(Records from a data source)

########################################

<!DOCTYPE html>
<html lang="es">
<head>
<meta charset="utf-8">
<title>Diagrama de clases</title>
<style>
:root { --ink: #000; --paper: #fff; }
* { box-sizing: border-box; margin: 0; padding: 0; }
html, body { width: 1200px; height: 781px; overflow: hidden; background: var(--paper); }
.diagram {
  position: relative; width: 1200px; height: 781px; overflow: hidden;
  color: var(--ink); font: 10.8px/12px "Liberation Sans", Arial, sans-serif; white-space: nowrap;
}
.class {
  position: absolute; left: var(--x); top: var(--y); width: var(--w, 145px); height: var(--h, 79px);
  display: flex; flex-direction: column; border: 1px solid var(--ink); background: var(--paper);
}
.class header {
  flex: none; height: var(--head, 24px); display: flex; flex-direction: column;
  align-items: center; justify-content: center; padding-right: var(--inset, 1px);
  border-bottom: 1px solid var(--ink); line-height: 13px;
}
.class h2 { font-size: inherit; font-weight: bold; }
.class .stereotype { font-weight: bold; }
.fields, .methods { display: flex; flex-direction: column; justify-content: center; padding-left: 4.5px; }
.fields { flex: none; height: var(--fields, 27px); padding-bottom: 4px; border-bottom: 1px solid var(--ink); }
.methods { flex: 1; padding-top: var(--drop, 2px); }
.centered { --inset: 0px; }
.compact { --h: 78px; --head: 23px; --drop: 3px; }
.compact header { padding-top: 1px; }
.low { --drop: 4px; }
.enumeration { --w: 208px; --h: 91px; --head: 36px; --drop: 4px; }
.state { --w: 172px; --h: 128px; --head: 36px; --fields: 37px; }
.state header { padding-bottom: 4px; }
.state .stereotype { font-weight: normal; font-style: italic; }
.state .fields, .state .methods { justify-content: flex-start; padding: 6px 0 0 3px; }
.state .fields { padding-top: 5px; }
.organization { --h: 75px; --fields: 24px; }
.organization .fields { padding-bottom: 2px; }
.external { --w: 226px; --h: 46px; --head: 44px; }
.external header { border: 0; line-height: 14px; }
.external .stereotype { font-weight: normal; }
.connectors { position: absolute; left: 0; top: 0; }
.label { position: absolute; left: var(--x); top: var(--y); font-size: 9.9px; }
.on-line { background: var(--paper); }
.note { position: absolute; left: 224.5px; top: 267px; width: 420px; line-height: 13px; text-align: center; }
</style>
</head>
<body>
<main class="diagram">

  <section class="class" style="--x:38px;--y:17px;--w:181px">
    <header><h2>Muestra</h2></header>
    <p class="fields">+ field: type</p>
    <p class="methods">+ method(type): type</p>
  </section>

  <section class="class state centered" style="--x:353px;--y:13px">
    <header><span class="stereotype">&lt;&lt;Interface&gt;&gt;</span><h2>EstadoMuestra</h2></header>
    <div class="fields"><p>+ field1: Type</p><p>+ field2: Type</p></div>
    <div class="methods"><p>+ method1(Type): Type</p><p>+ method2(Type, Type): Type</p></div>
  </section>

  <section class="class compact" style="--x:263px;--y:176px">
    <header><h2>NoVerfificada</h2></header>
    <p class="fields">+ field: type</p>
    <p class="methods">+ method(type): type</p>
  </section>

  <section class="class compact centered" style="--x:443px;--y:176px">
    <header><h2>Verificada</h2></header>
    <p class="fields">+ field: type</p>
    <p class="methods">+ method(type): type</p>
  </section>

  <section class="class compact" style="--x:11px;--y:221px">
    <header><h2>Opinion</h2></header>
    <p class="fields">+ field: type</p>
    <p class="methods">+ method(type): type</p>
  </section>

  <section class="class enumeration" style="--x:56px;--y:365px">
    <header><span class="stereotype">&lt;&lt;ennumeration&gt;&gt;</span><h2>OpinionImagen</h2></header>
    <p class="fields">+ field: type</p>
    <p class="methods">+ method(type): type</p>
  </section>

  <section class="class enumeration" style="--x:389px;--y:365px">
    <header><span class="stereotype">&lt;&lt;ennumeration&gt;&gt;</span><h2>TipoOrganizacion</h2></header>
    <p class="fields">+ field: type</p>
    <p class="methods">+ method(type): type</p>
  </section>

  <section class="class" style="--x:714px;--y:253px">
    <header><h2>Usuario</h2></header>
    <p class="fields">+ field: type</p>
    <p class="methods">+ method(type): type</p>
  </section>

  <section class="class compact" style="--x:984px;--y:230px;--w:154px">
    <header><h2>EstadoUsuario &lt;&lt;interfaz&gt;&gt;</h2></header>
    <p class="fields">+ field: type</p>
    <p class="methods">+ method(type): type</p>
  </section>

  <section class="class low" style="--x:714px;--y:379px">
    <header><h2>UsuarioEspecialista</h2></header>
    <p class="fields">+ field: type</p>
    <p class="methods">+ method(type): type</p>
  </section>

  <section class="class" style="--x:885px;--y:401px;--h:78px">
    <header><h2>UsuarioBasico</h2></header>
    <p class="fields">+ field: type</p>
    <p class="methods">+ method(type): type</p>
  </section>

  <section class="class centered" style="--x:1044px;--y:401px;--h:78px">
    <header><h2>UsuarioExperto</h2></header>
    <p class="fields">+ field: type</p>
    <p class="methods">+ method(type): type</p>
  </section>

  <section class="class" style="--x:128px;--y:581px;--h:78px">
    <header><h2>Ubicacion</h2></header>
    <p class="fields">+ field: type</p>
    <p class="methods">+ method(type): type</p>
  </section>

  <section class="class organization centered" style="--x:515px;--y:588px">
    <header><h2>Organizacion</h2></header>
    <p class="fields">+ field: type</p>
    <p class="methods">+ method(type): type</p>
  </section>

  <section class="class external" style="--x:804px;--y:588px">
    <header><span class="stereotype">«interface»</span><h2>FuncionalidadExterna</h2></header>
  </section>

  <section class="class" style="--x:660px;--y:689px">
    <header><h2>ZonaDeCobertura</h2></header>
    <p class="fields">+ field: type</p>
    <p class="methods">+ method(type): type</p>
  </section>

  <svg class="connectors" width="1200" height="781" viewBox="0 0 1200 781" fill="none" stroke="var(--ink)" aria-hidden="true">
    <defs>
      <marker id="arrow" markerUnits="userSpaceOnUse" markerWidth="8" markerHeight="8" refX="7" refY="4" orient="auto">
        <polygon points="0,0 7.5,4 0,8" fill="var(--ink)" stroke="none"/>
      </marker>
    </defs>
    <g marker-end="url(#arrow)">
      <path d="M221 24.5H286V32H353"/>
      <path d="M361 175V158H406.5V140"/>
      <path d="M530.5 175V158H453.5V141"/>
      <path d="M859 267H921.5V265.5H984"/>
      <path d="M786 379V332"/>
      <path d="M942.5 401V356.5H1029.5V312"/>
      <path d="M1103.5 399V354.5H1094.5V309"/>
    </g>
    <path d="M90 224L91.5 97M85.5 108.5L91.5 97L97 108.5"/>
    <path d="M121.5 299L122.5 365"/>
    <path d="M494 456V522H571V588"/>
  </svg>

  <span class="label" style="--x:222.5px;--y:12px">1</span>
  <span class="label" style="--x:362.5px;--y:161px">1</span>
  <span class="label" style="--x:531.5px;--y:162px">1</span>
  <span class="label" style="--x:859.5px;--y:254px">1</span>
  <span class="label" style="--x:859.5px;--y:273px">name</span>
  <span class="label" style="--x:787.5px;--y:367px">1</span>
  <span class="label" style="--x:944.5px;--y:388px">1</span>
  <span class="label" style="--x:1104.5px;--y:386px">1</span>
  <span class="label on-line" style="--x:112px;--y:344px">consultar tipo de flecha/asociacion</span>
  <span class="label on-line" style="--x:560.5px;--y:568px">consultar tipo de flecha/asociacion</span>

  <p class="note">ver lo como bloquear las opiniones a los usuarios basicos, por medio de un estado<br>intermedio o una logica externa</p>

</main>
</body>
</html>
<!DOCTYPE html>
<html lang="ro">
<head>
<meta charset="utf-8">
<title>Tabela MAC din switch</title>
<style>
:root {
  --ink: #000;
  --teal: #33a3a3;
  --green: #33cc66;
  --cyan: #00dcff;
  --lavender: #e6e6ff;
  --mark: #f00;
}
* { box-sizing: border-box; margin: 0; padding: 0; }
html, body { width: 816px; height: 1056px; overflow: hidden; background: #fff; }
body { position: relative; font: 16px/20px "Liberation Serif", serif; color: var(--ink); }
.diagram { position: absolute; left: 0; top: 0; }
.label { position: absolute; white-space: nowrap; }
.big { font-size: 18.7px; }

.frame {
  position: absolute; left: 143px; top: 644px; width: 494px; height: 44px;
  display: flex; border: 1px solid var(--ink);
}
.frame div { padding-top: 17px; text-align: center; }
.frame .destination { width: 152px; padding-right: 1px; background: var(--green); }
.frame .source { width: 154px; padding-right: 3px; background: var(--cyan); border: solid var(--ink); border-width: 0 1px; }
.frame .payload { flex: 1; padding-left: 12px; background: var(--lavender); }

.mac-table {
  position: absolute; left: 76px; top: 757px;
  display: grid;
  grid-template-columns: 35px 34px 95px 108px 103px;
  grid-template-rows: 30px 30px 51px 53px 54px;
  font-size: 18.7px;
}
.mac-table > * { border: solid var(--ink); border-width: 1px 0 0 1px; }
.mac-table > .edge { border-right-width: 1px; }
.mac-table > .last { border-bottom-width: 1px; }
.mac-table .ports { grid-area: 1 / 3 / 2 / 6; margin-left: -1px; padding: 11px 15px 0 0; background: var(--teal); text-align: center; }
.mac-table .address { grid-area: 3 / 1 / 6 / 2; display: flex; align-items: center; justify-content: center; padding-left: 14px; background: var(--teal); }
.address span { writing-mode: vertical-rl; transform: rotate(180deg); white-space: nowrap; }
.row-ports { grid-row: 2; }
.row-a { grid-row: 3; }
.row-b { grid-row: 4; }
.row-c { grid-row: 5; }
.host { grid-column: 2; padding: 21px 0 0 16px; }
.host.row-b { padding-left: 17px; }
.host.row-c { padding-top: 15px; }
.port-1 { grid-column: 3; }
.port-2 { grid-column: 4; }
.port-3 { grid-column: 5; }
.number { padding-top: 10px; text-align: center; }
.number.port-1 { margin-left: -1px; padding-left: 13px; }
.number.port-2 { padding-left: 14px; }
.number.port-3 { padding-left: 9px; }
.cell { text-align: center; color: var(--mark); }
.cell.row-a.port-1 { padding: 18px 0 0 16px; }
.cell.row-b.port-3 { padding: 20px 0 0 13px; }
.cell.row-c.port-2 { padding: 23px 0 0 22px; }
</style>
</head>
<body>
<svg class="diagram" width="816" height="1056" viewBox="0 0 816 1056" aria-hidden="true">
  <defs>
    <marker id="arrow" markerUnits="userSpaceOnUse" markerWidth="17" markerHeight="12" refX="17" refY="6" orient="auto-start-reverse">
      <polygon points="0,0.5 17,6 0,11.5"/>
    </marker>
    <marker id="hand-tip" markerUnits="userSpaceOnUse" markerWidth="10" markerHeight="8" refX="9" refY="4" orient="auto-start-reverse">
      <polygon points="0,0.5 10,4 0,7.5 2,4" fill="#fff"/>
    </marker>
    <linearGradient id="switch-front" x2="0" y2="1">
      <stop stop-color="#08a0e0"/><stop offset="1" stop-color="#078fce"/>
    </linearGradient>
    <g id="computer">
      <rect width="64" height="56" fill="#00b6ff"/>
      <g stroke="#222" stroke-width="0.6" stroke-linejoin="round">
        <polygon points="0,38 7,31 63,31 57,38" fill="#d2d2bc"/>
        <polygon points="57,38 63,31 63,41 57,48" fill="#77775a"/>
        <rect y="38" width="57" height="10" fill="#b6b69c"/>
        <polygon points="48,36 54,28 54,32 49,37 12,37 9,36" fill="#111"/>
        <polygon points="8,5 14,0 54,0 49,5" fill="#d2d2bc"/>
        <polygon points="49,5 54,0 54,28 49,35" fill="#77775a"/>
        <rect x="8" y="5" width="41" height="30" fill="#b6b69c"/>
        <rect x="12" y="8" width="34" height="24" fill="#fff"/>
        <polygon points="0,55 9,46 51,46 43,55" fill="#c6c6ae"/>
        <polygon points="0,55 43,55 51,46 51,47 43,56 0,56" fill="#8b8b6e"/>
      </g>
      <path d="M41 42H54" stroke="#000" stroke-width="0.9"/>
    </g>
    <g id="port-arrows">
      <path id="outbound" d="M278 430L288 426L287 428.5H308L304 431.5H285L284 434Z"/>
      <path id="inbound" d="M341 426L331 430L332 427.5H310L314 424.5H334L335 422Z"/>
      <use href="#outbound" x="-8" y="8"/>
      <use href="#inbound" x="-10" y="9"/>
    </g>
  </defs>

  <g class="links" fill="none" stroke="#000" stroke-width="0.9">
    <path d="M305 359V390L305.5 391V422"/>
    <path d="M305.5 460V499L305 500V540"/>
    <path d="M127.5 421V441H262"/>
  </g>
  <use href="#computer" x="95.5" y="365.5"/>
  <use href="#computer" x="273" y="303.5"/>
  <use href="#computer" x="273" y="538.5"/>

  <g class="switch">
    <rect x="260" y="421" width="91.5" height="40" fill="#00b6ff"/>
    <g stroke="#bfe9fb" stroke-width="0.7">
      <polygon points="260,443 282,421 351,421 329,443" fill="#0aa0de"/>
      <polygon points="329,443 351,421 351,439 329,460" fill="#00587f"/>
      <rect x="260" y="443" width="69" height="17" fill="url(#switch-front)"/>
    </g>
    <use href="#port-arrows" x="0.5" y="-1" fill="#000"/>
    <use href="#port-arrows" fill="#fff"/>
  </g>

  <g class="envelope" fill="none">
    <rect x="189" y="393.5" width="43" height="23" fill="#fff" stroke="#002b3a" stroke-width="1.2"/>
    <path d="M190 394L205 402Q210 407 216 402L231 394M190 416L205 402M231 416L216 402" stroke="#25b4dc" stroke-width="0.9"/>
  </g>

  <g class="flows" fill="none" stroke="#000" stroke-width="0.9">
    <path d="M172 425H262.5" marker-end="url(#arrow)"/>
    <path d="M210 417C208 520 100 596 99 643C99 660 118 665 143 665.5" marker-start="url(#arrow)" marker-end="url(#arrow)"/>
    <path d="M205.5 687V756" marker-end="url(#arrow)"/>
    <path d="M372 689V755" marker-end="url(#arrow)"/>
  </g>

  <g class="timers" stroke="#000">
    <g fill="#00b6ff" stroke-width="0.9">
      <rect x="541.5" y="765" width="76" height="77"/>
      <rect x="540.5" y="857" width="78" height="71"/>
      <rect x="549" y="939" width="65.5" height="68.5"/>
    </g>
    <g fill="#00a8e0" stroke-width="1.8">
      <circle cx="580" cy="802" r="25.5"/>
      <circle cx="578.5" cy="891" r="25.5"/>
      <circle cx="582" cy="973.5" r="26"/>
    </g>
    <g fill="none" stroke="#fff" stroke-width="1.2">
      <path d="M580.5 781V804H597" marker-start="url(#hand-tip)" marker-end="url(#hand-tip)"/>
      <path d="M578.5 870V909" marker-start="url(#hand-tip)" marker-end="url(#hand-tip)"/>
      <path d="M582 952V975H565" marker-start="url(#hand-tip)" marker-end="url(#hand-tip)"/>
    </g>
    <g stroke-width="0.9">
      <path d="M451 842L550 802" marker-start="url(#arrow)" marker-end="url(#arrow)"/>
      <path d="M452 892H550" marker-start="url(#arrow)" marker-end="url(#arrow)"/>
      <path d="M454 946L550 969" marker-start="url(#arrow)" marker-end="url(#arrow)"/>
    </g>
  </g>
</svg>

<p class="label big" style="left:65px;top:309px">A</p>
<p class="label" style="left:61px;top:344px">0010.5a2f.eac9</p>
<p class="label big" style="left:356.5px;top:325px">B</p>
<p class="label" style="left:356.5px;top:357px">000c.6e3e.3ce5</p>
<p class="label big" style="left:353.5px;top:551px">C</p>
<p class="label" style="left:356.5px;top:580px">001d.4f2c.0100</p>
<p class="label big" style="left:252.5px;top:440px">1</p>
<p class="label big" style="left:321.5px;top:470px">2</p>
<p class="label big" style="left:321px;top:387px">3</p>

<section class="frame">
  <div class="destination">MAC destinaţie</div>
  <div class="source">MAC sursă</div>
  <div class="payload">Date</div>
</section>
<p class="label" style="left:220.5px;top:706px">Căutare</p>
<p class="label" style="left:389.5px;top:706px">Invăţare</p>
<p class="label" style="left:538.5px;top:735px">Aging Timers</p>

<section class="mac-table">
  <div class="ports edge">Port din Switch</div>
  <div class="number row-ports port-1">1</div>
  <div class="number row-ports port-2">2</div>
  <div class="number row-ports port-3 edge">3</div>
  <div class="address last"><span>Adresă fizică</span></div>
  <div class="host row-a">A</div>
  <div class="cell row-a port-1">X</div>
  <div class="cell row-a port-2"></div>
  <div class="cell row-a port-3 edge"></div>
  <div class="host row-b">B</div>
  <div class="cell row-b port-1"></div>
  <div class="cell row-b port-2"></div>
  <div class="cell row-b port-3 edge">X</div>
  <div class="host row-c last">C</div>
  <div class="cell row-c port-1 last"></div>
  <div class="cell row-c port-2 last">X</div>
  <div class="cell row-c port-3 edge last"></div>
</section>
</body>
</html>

########################################

■ Task instructions: Return nothing but the lines from the top of the records above through the line that has "226px; --h: 46px;". Keep each one exact.

■ Finished exercise:
<!DOCTYPE html>
<html lang="es">
<head>
<meta charset="utf-8">
<title>Diagrama de clases</title>
<style>
:root { --ink: #000; --paper: #fff; }
* { box-sizing: border-box; margin: 0; padding: 0; }
html, body { width: 1200px; height: 781px; overflow: hidden; background: var(--paper); }
.diagram {
  position: relative; width: 1200px; height: 781px; overflow: hidden;
  color: var(--ink); font: 10.8px/12px "Liberation Sans", Arial, sans-serif; white-space: nowrap;
}
.class {
  position: absolute; left: var(--x); top: var(--y); width: var(--w, 145px); height: var(--h, 79px);
  display: flex; flex-direction: column; border: 1px solid var(--ink); background: var(--paper);
}
.class header {
  flex: none; height: var(--head, 24px); display: flex; flex-direction: column;
  align-items: center; justify-content: center; padding-right: var(--inset, 1px);
  border-bottom: 1px solid var(--ink); line-height: 13px;
}
.class h2 { font-size: inherit; font-weight: bold; }
.class .stereotype { font-weight: bold; }
.fields, .methods { display: flex; flex-direction: column; justify-content: center; padding-left: 4.5px; }
.fields { flex: none; height: var(--fields, 27px); padding-bottom: 4px; border-bottom: 1px solid var(--ink); }
.methods { flex: 1; padding-top: var(--drop, 2px); }
.centered { --inset: 0px; }
.compact { --h: 78px; --head: 23px; --drop: 3px; }
.compact header { padding-top: 1px; }
.low { --drop: 4px; }
.enumeration { --w: 208px; --h: 91px; --head: 36px; --drop: 4px; }
.state { --w: 172px; --h: 128px; --head: 36px; --fields: 37px; }
.state header { padding-bottom: 4px; }
.state .stereotype { font-weight: normal; font-style: italic; }
.state .fields, .state .methods { justify-content: flex-start; padding: 6px 0 0 3px; }
.state .fields { padding-top: 5px; }
.organization { --h: 75px; --fields: 24px; }
.organization .fields { padding-bottom: 2px; }
.external { --w: 226px; --h: 46px; --head: 44px; }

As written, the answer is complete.